- _What to work on_:
Reproduce all the lines below exactly and omit the images.

Stored records:

Content starts

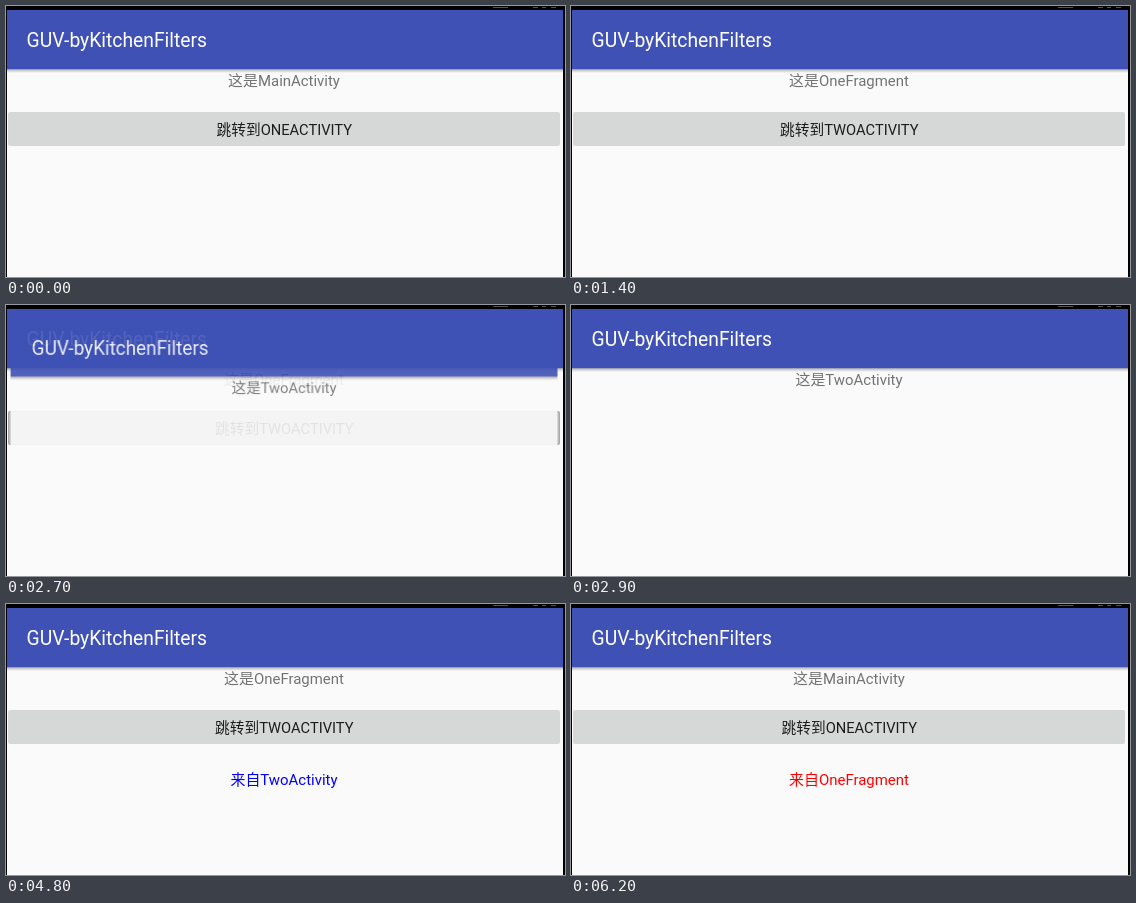
Animation of 559 by 271 pixels, one loop 7600 ms. Source, as an HTML page with a canvas:

```html
<!DOCTYPE html>
<html lang="zh">
<head>
<meta charset="utf-8">
<title>Activity transitions</title>
<style>
  html, body { margin: 0; width: 100%; height: 100%; overflow: hidden; background: #000; }
  canvas { display: block; }
</style>
</head>
<body>
<canvas id="stage" width="559" height="271"></canvas>
<script>
const W = 559, H = 271, LOOP = 7600, STEP = 100, DURATION = 300;
const PAGE = { left: -1, top: 4, width: 558 };
const PIVOT = { x: 278, y: 485 };
const MARGIN = 2;
const FONT = "Roboto, 'Noto Sans CJK SC', 'Noto Sans CJK', sans-serif";
const TITLE = 'GUV-byKitchenFilters';

const stage = document.getElementById('stage').getContext('2d');
const layer = document.createElement('canvas');
layer.width = W + 2 * MARGIN;
layer.height = H;
const layerCtx = layer.getContext('2d');
layerCtx.translate(MARGIN, 0);

const pages = {
  main: { label: '这是MainActivity', button: '跳转到ONEACTIVITY' },
  mainResult: { label: '这是MainActivity', button: '跳转到ONEACTIVITY', result: '来自OneFragment', color: '#f00' },
  one: { label: '这是OneFragment', button: '跳转到TWOACTIVITY' },
  onePressed: { label: '这是OneFragment', button: '跳转到TWOACTIVITY', pressed: true },
  oneResult: { label: '这是OneFragment', button: '跳转到TWOACTIVITY', result: '来自TwoActivity', color: '#00f' },
  two: { label: '这是TwoActivity' }
};

// lead: how far the transition has run when its first picture appears
const transitions = [
  { start: 1100, end: 1400, lead: 11, below: 'main', above: 'one', opening: true },
  { start: 2600, end: 2900, lead: 11, below: 'onePressed', above: 'two', opening: true },
  { start: 4600, end: 4800, lead: 19, below: 'oneResult', above: 'two' },
  { start: 6000, end: 6200, lead: 21, below: 'mainResult', above: 'oneResult' }
];

const still = [
  [6200, 'mainResult'], [4800, 'oneResult'], [2900, 'two'],
  [2500, 'onePressed'], [1400, 'one'], [0, 'main']
];

function text(c, str, x, y, color, size, align = 'center') {
  c.font = `${size}px ${FONT}`;
  c.textAlign = align;
  c.fillStyle = color;
  c.fillText(str, x, y);
}

function band(c, y, height, fill) {
  c.fillStyle = fill;
  c.fillRect(PAGE.left, y, PAGE.width, height);
}

function drawButton(c, page) {
  c.beginPath();
  c.roundRect(2, 106, 552, 34, 2);
  c.fillStyle = page.pressed ? '#bdbdbd' : '#d6d7d7';
  c.fill();
  if (page.pressed) {
    c.beginPath();
    c.roundRect(2.5, 106.5, 551, 33, 2);
    c.strokeStyle = '#a8a8a8';
    c.lineWidth = 1;
    c.stroke();
  }
  text(c, page.button, 278.3, 128.5, 'rgba(0,0,0,.87)', 14.7);
}

function drawPage(c, page) {
  const shadow = c.createLinearGradient(0, 63, 0, 67);
  shadow.addColorStop(0, 'rgba(0,0,0,.3)');
  shadow.addColorStop(1, 'rgba(0,0,0,0)');
  band(c, PAGE.top, H - PAGE.top, '#fafafa');
  band(c, 63, 4, shadow);
  band(c, PAGE.top, 59.2, '#3f51b5');
  text(c, TITLE, 20.5, 41, '#fff', 19.3, 'left');
  text(c, page.label, 278, 80, 'rgba(0,0,0,.54)', 14.95);
  if (page.button) drawButton(c, page);
  if (page.result) text(c, page.result, 278, 180.5, page.color, 14.95);
}

function drawStatusBar() {
  stage.fillStyle = '#000';
  stage.fillRect(0, 0, W, H);
  stage.fillStyle = '#555';
  for (const [x, w] of [[487, 15], [527, 5], [536, 4], [545, 5]]) stage.fillRect(x, 1, w, 1);
}

function drawTransition(tr, now) {
  const t = Math.min(1, (now - tr.start + tr.lead) / DURATION);
  const p = 1 - (1 - t) ** 5;
  const shown = tr.opening ? p : 1 - p;
  const scale = 0.8 + 0.2 * shown;

  drawPage(stage, pages[tr.below]);
  layerCtx.clearRect(-MARGIN, 0, layer.width, H);
  drawPage(layerCtx, pages[tr.above]);

  stage.globalAlpha = shown;
  stage.translate(PIVOT.x, PIVOT.y);
  stage.scale(scale, scale);
  stage.translate(-PIVOT.x, -PIVOT.y);
  stage.drawImage(layer, -MARGIN, 0);
  if (!tr.opening) band(stage, PAGE.top, 1, 'rgba(255,255,255,.4)');
}

function render(time) {
  const now = Math.floor((time % LOOP) / STEP) * STEP;
  const active = transitions.find(tr => now >= tr.start && now < tr.end);
  drawStatusBar();
  stage.save();
  stage.beginPath();
  stage.rect(1, PAGE.top, 556, H - PAGE.top);
  stage.clip();
  if (active) drawTransition(active, now);
  else drawPage(stage, pages[still.find(([from]) => now >= from)[1]]);
  stage.restore();
}

let origin;
function frame(time) {
  origin ??= time;
  render(time - origin);
  requestAnimationFrame(frame);
}
render(0);
requestAnimationFrame(frame);
</script>
</body>
</html>
```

Content ends

- _Solution below_:
Animation of 559 by 271 pixels, one loop 7600 ms. Source, as an HTML page with a canvas:

```html
<!DOCTYPE html>
<html lang="zh">
<head>
<meta charset="utf-8">
<title>Activity transitions</title>
<style>
  html, body { margin: 0; width: 100%; height: 100%; overflow: hidden; background: #000; }
  canvas { display: block; }
</style>
</head>
<body>
<canvas id="stage" width="559" height="271"></canvas>
<script>
const W = 559, H = 271, LOOP = 7600, STEP = 100, DURATION = 300;
const PAGE = { left: -1, top: 4, width: 558 };
const PIVOT = { x: 278, y: 485 };
const MARGIN = 2;
const FONT = "Roboto, 'Noto Sans CJK SC', 'Noto Sans CJK', sans-serif";
const TITLE = 'GUV-byKitchenFilters';

const stage = document.getElementById('stage').getContext('2d');
const layer = document.createElement('canvas');
layer.width = W + 2 * MARGIN;
layer.height = H;
const layerCtx = layer.getContext('2d');
layerCtx.translate(MARGIN, 0);

const pages = {
  main: { label: '这是MainActivity', button: '跳转到ONEACTIVITY' },
  mainResult: { label: '这是MainActivity', button: '跳转到ONEACTIVITY', result: '来自OneFragment', color: '#f00' },
  one: { label: '这是OneFragment', button: '跳转到TWOACTIVITY' },
  onePressed: { label: '这是OneFragment', button: '跳转到TWOACTIVITY', pressed: true },
  oneResult: { label: '这是OneFragment', button: '跳转到TWOACTIVITY', result: '来自TwoActivity', color: '#00f' },
  two: { label: '这是TwoActivity' }
};

// lead: how far the transition has run when its first picture appears
const transitions = [
  { start: 1100, end: 1400, lead: 11, below: 'main', above: 'one', opening: true },
  { start: 2600, end: 2900, lead: 11, below: 'onePressed', above: 'two', opening: true },
  { start: 4600, end: 4800, lead: 19, below: 'oneResult', above: 'two' },
  { start: 6000, end: 6200, lead: 21, below: 'mainResult', above: 'oneResult' }
];

const still = [
  [6200, 'mainResult'], [4800, 'oneResult'], [2900, 'two'],
  [2500, 'onePressed'], [1400, 'one'], [0, 'main']
];

function text(c, str, x, y, color, size, align = 'center') {
  c.font = `${size}px ${FONT}`;
  c.textAlign = align;
  c.fillStyle = color;
  c.fillText(str, x, y);
}

function band(c, y, height, fill) {
  c.fillStyle = fill;
  c.fillRect(PAGE.left, y, PAGE.width, height);
}

function drawButton(c, page) {
  c.beginPath();
  c.roundRect(2, 106, 552, 34, 2);
  c.fillStyle = page.pressed ? '#bdbdbd' : '#d6d7d7';
  c.fill();
  if (page.pressed) {
    c.beginPath();
    c.roundRect(2.5, 106.5, 551, 33, 2);
    c.strokeStyle = '#a8a8a8';
    c.lineWidth = 1;
    c.stroke();
  }
  text(c, page.button, 278.3, 128.5, 'rgba(0,0,0,.87)', 14.7);
}

function drawPage(c, page) {
  const shadow = c.createLinearGradient(0, 63, 0, 67);
  shadow.addColorStop(0, 'rgba(0,0,0,.3)');
  shadow.addColorStop(1, 'rgba(0,0,0,0)');
  band(c, PAGE.top, H - PAGE.top, '#fafafa');
  band(c, 63, 4, shadow);
  band(c, PAGE.top, 59.2, '#3f51b5');
  text(c, TITLE, 20.5, 41, '#fff', 19.3, 'left');
  text(c, page.label, 278, 80, 'rgba(0,0,0,.54)', 14.95);
  if (page.button) drawButton(c, page);
  if (page.result) text(c, page.result, 278, 180.5, page.color, 14.95);
}

function drawStatusBar() {
  stage.fillStyle = '#000';
  stage.fillRect(0, 0, W, H);
  stage.fillStyle = '#555';
  for (const [x, w] of [[487, 15], [527, 5], [536, 4], [545, 5]]) stage.fillRect(x, 1, w, 1);
}

function drawTransition(tr, now) {
  const t = Math.min(1, (now - tr.start + tr.lead) / DURATION);
  const p = 1 - (1 - t) ** 5;
  const shown = tr.opening ? p : 1 - p;
  const scale = 0.8 + 0.2 * shown;

  drawPage(stage, pages[tr.below]);
  layerCtx.clearRect(-MARGIN, 0, layer.width, H);
  drawPage(layerCtx, pages[tr.above]);

  stage.globalAlpha = shown;
  stage.translate(PIVOT.x, PIVOT.y);
  stage.scale(scale, scale);
  stage.translate(-PIVOT.x, -PIVOT.y);
  stage.drawImage(layer, -MARGIN, 0);
  if (!tr.opening) band(stage, PAGE.top, 1, 'rgba(255,255,255,.4)');
}

function render(time) {
  const now = Math.floor((time % LOOP) / STEP) * STEP;
  const active = transitions.find(tr => now >= tr.start && now < tr.end);
  drawStatusBar();
  stage.save();
  stage.beginPath();
  stage.rect(1, PAGE.top, 556, H - PAGE.top);
  stage.clip();
  if (active) drawTransition(active, now);
  else drawPage(stage, pages[still.find(([from]) => now >= from)[1]]);
  stage.restore();
}

let origin;
function frame(time) {
  origin ??= time;
  render(time - origin);
  requestAnimationFrame(frame);
}
render(0);
requestAnimationFrame(frame);
</script>
</body>
</html>
```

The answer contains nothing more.